• _Task description_
Isolate every line in the records below with "times" in it.

• _Supplied records_
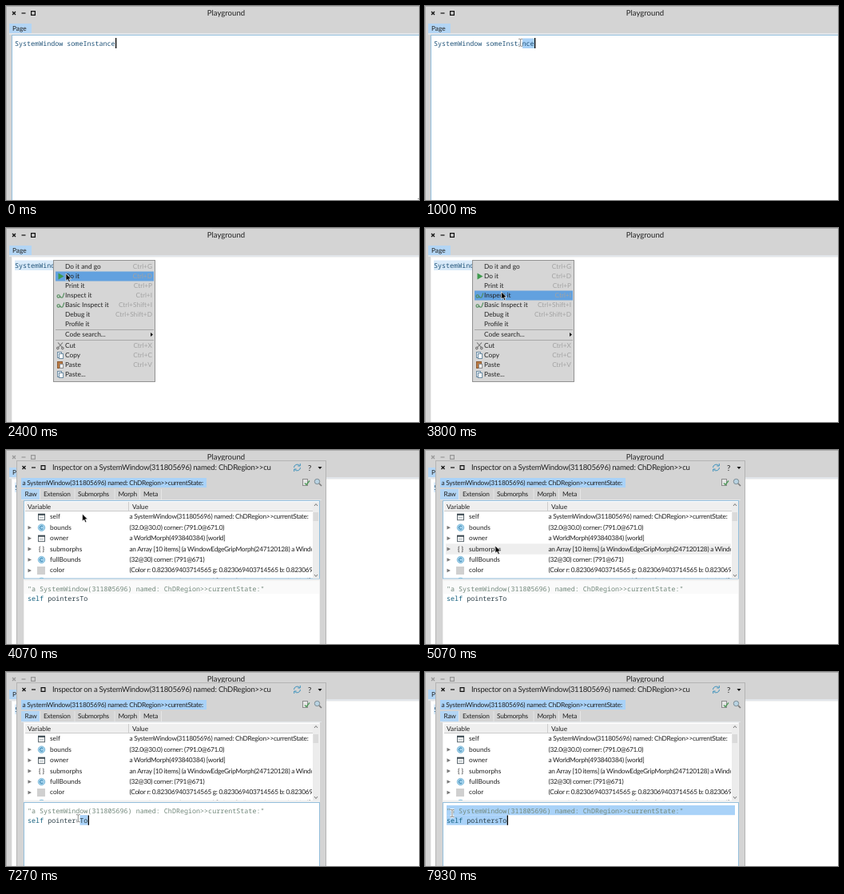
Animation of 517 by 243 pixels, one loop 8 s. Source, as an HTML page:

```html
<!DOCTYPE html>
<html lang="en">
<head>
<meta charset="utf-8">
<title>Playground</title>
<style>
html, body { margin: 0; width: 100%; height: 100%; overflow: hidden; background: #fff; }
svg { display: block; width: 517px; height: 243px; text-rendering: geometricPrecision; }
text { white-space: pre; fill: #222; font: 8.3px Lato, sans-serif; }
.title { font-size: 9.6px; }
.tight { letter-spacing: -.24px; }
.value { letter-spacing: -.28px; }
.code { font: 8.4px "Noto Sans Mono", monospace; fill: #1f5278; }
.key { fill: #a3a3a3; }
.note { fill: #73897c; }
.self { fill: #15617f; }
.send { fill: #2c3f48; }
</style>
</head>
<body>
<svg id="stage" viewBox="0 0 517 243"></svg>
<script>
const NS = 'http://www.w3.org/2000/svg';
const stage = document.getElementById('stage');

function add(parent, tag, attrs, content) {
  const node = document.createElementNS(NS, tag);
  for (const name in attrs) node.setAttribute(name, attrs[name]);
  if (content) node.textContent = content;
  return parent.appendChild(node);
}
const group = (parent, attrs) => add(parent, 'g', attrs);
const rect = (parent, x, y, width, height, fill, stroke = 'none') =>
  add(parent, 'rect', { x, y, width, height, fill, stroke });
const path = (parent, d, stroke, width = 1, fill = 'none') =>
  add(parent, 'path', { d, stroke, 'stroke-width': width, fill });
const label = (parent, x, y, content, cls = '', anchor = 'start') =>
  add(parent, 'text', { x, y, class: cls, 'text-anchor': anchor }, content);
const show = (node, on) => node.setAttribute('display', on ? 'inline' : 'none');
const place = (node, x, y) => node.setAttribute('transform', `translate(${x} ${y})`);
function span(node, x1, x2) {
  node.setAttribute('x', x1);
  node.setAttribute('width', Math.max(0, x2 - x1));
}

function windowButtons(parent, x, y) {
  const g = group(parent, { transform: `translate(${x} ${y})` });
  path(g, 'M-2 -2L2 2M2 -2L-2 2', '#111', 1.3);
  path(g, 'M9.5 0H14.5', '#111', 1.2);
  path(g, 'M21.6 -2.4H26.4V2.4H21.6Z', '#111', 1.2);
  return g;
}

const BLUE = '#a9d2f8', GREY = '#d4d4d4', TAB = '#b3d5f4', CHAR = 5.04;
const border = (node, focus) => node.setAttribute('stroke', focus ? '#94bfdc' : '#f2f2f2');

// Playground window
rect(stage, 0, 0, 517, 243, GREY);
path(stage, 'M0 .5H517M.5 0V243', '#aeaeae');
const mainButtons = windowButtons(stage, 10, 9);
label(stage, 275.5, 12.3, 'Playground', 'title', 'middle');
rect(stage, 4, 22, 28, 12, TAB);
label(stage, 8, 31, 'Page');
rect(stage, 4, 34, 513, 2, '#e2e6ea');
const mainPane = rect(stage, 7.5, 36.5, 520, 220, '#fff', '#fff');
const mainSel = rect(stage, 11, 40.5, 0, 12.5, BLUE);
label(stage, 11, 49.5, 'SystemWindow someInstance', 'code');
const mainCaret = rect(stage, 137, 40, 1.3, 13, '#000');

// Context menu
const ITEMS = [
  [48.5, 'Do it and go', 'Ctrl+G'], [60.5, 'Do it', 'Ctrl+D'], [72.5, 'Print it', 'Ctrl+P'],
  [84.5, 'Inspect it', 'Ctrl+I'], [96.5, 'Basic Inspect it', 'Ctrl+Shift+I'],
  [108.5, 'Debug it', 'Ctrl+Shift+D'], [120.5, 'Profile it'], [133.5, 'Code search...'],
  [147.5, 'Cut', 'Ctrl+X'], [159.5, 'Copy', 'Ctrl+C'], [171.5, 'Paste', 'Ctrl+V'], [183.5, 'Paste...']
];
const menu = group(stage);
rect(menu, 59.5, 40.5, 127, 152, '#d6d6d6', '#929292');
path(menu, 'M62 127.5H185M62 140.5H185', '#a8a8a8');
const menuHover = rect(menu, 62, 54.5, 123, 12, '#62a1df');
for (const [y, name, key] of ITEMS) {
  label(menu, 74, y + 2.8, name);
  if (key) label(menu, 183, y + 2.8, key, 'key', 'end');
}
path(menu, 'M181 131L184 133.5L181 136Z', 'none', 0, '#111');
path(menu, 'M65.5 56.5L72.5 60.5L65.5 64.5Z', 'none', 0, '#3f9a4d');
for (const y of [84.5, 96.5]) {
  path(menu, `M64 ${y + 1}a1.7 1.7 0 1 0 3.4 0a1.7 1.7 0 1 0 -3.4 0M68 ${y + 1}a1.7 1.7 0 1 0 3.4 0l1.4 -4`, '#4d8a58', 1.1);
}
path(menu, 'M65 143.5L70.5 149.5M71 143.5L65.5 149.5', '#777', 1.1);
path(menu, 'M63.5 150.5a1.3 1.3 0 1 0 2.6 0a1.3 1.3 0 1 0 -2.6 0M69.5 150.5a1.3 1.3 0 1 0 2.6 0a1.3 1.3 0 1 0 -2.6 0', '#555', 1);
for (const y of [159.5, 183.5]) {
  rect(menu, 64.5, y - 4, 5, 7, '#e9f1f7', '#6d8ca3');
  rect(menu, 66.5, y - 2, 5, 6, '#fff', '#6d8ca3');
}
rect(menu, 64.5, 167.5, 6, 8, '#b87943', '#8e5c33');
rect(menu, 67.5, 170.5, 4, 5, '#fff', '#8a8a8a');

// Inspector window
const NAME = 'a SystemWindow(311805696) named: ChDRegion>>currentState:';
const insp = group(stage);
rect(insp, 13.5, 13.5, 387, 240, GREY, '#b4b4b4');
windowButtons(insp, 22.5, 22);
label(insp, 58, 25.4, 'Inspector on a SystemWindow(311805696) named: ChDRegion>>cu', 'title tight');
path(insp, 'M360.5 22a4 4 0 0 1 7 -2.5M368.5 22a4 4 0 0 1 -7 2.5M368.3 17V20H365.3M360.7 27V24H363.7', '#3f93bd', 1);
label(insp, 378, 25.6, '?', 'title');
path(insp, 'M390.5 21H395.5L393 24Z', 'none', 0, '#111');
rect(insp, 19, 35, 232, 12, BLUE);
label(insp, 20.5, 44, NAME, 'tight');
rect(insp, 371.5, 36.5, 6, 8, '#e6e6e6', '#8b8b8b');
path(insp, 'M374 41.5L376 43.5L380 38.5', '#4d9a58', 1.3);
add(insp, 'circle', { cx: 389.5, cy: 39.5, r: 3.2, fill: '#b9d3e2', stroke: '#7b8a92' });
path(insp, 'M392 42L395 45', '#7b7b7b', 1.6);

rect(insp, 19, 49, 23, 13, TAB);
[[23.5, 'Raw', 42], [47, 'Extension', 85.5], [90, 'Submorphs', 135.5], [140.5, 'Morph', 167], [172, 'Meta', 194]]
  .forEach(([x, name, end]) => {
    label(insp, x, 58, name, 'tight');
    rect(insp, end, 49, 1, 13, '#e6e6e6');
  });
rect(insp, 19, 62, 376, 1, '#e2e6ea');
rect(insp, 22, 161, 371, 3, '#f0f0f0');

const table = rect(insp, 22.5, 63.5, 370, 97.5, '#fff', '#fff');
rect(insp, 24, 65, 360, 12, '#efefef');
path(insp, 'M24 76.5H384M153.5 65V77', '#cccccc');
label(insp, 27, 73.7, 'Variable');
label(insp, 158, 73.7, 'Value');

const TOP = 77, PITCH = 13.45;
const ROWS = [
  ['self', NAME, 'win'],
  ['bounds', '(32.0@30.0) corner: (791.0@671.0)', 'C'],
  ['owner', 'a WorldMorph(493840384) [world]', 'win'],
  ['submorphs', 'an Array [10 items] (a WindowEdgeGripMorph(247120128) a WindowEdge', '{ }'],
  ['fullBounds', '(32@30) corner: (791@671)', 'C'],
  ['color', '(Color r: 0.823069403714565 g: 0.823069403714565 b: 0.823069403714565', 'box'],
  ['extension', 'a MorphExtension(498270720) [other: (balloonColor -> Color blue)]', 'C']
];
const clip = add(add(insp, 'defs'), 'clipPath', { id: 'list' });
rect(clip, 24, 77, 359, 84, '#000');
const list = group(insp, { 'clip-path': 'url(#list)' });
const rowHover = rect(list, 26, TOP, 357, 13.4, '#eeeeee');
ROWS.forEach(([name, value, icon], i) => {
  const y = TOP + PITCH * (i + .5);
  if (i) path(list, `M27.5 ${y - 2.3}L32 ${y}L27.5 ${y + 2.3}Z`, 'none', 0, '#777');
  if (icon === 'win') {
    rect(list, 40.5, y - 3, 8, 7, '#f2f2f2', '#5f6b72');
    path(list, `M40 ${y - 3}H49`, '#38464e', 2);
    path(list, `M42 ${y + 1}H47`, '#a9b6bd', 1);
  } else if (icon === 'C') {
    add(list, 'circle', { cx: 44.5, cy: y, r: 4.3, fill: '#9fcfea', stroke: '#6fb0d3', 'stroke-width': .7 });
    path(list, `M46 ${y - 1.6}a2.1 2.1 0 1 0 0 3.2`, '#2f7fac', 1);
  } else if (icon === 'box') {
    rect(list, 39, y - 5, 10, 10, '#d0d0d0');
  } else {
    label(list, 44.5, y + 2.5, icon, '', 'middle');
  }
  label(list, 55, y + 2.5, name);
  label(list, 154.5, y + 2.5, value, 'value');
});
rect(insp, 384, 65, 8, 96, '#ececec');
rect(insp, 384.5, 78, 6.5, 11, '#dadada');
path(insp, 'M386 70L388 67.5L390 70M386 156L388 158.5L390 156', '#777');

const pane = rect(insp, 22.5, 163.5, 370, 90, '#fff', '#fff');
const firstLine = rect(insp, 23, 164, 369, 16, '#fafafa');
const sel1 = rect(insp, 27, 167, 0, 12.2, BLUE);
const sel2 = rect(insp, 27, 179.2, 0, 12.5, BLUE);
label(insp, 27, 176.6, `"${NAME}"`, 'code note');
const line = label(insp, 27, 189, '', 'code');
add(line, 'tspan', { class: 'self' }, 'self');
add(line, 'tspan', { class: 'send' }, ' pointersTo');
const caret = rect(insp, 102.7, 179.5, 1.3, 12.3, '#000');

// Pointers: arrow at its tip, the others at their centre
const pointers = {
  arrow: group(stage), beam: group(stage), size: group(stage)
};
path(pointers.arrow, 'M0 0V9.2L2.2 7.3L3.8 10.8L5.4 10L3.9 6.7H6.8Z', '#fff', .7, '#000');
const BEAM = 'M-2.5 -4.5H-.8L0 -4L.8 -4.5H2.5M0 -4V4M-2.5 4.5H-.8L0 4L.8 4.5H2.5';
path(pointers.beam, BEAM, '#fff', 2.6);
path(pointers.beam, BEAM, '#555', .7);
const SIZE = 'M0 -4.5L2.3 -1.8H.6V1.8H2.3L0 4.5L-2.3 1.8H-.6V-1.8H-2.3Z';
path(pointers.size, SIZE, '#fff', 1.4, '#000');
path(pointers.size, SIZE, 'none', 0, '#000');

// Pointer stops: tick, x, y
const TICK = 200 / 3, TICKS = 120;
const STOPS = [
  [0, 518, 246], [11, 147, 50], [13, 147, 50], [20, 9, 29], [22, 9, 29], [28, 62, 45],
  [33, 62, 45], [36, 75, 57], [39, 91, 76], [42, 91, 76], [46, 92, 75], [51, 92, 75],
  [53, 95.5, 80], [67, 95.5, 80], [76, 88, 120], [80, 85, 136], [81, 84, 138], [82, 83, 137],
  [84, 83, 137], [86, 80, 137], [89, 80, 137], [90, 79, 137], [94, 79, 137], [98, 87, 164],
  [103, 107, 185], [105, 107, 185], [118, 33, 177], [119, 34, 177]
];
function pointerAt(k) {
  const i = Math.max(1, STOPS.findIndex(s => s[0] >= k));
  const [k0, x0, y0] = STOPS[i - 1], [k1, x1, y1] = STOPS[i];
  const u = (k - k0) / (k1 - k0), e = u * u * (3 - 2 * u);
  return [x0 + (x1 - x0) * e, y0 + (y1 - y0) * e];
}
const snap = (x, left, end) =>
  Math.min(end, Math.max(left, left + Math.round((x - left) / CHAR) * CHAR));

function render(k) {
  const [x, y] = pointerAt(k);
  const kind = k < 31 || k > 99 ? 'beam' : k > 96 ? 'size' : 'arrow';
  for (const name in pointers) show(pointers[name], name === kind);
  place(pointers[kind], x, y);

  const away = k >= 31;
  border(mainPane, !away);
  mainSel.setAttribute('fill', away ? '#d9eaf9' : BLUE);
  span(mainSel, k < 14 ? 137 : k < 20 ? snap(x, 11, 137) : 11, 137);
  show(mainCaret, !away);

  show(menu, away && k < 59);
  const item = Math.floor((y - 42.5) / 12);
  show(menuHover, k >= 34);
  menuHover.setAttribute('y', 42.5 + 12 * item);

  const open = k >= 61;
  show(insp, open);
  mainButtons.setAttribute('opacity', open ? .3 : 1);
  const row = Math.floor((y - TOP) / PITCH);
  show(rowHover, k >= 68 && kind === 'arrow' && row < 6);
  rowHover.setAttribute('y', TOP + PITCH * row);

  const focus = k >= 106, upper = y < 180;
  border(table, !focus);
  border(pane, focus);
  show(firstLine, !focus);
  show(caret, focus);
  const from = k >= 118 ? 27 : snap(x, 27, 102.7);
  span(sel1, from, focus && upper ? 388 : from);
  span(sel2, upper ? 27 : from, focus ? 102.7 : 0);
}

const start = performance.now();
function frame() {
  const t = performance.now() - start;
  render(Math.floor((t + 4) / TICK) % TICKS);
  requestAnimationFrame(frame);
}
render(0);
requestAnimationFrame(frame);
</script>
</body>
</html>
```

---

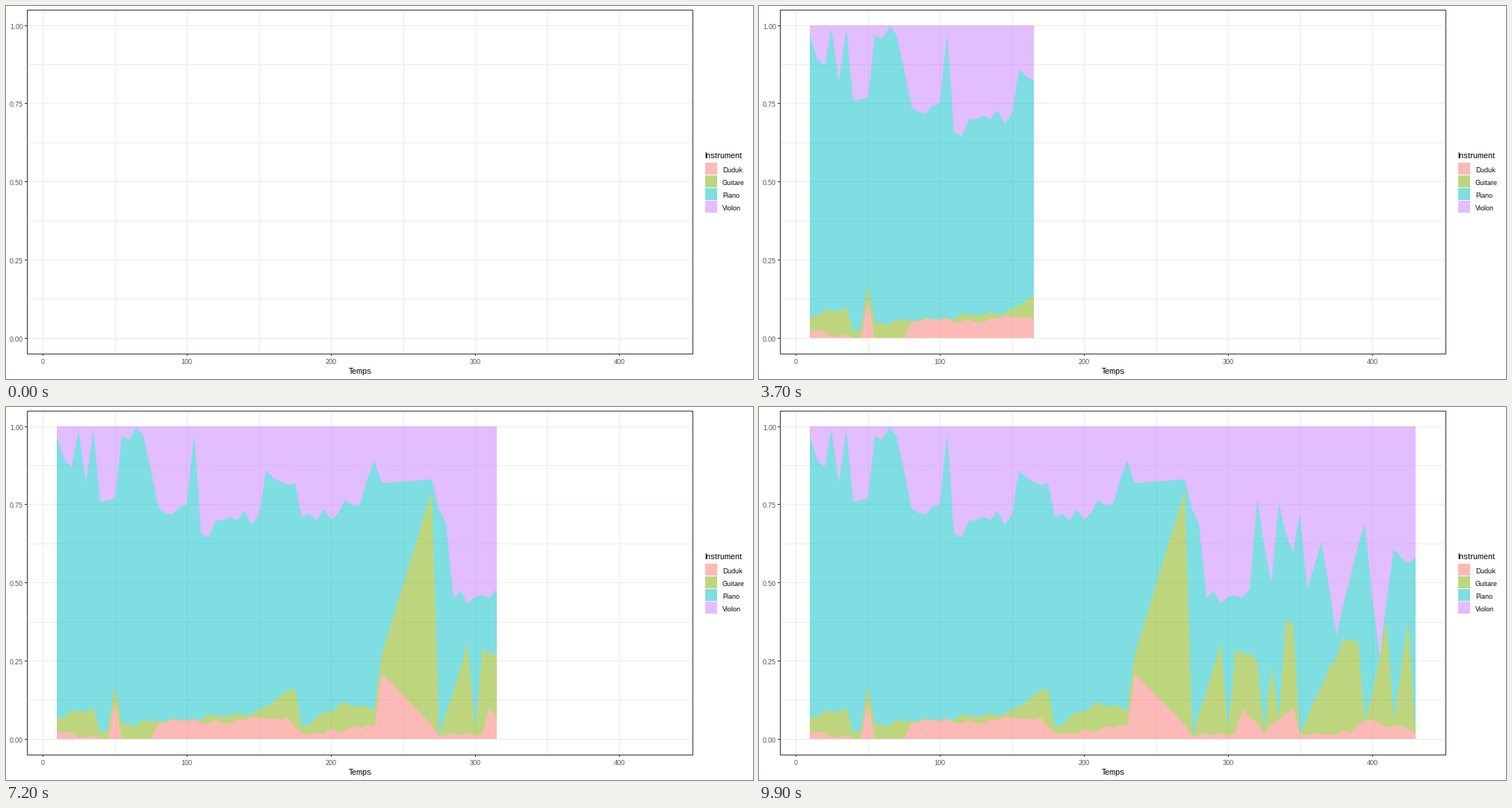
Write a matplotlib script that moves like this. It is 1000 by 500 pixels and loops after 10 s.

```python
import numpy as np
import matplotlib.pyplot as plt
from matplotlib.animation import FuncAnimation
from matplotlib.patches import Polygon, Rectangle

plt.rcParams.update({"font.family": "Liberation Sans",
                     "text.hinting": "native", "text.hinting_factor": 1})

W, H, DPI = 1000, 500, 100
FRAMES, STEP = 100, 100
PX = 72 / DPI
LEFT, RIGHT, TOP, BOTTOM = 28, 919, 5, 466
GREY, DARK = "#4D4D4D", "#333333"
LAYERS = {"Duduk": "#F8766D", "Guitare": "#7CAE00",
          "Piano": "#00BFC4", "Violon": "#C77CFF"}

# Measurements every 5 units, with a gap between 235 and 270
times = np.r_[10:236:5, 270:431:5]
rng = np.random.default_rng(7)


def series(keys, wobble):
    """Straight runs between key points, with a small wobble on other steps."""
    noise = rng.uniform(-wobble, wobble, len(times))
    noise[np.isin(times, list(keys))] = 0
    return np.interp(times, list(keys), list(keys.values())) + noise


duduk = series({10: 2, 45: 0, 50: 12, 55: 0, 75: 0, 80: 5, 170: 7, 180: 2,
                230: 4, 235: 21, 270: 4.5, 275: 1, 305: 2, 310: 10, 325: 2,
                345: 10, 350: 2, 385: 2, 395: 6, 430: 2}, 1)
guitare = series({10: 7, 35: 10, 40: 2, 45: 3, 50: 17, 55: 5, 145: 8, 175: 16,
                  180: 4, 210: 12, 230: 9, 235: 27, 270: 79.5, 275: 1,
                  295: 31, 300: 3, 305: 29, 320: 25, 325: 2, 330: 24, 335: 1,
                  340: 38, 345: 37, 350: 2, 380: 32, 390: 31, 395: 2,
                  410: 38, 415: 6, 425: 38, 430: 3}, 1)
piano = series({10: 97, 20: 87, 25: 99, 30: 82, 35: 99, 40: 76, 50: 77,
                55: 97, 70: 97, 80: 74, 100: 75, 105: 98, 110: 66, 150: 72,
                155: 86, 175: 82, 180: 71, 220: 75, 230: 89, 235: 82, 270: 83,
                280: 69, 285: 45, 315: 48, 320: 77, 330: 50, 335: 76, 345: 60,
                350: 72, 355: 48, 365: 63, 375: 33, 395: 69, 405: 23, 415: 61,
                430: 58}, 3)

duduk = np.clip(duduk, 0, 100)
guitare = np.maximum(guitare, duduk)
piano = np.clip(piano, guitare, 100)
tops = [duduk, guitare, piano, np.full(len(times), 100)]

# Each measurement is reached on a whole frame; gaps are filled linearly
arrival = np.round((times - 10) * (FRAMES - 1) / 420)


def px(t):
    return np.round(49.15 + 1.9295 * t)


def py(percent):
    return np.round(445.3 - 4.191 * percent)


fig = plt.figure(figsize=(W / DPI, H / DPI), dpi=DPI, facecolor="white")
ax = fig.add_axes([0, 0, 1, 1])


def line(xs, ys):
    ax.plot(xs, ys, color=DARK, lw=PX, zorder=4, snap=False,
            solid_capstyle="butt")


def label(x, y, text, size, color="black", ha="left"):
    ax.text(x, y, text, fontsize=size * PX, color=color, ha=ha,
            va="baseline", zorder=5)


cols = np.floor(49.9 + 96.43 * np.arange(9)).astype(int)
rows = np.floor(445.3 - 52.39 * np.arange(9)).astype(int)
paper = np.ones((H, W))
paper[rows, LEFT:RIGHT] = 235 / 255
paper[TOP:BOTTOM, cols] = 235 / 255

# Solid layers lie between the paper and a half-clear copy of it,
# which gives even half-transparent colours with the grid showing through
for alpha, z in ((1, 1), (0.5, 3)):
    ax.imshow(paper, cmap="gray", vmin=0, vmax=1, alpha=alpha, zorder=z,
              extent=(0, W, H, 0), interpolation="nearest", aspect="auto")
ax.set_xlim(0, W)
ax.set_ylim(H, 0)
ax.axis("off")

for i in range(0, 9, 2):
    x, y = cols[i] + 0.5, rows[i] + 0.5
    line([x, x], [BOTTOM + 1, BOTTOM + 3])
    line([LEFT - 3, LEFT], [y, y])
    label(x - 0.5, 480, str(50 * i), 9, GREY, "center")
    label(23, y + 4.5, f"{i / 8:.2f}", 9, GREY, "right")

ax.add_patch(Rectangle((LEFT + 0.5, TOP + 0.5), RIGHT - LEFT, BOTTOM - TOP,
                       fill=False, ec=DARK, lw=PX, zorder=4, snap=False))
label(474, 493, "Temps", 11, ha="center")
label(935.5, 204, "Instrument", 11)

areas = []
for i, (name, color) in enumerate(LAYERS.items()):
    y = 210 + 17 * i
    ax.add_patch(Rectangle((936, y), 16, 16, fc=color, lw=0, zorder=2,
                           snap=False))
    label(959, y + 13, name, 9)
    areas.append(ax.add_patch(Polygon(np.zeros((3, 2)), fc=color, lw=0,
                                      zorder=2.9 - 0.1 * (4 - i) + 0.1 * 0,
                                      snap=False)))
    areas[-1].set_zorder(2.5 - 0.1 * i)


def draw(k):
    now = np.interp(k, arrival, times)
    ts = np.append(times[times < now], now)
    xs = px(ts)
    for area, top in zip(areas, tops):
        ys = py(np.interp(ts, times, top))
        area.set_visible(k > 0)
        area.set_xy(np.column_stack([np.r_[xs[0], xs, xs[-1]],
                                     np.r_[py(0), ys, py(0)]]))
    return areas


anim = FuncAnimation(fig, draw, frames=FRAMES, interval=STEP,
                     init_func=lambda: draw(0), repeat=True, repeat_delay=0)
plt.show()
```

• _Answer box_
times = np.r_[10:236:5, 270:431:5]
    noise = rng.uniform(-wobble, wobble, len(times))
    noise[np.isin(times, list(keys))] = 0
    return np.interp(times, list(keys), list(keys.values())) + noise
tops = [duduk, guitare, piano, np.full(len(times), 100)]
arrival = np.round((times - 10) * (FRAMES - 1) / 420)
    now = np.interp(k, arrival, times)
    ts = np.append(times[times < now], now)
        ys = py(np.interp(ts, times, top))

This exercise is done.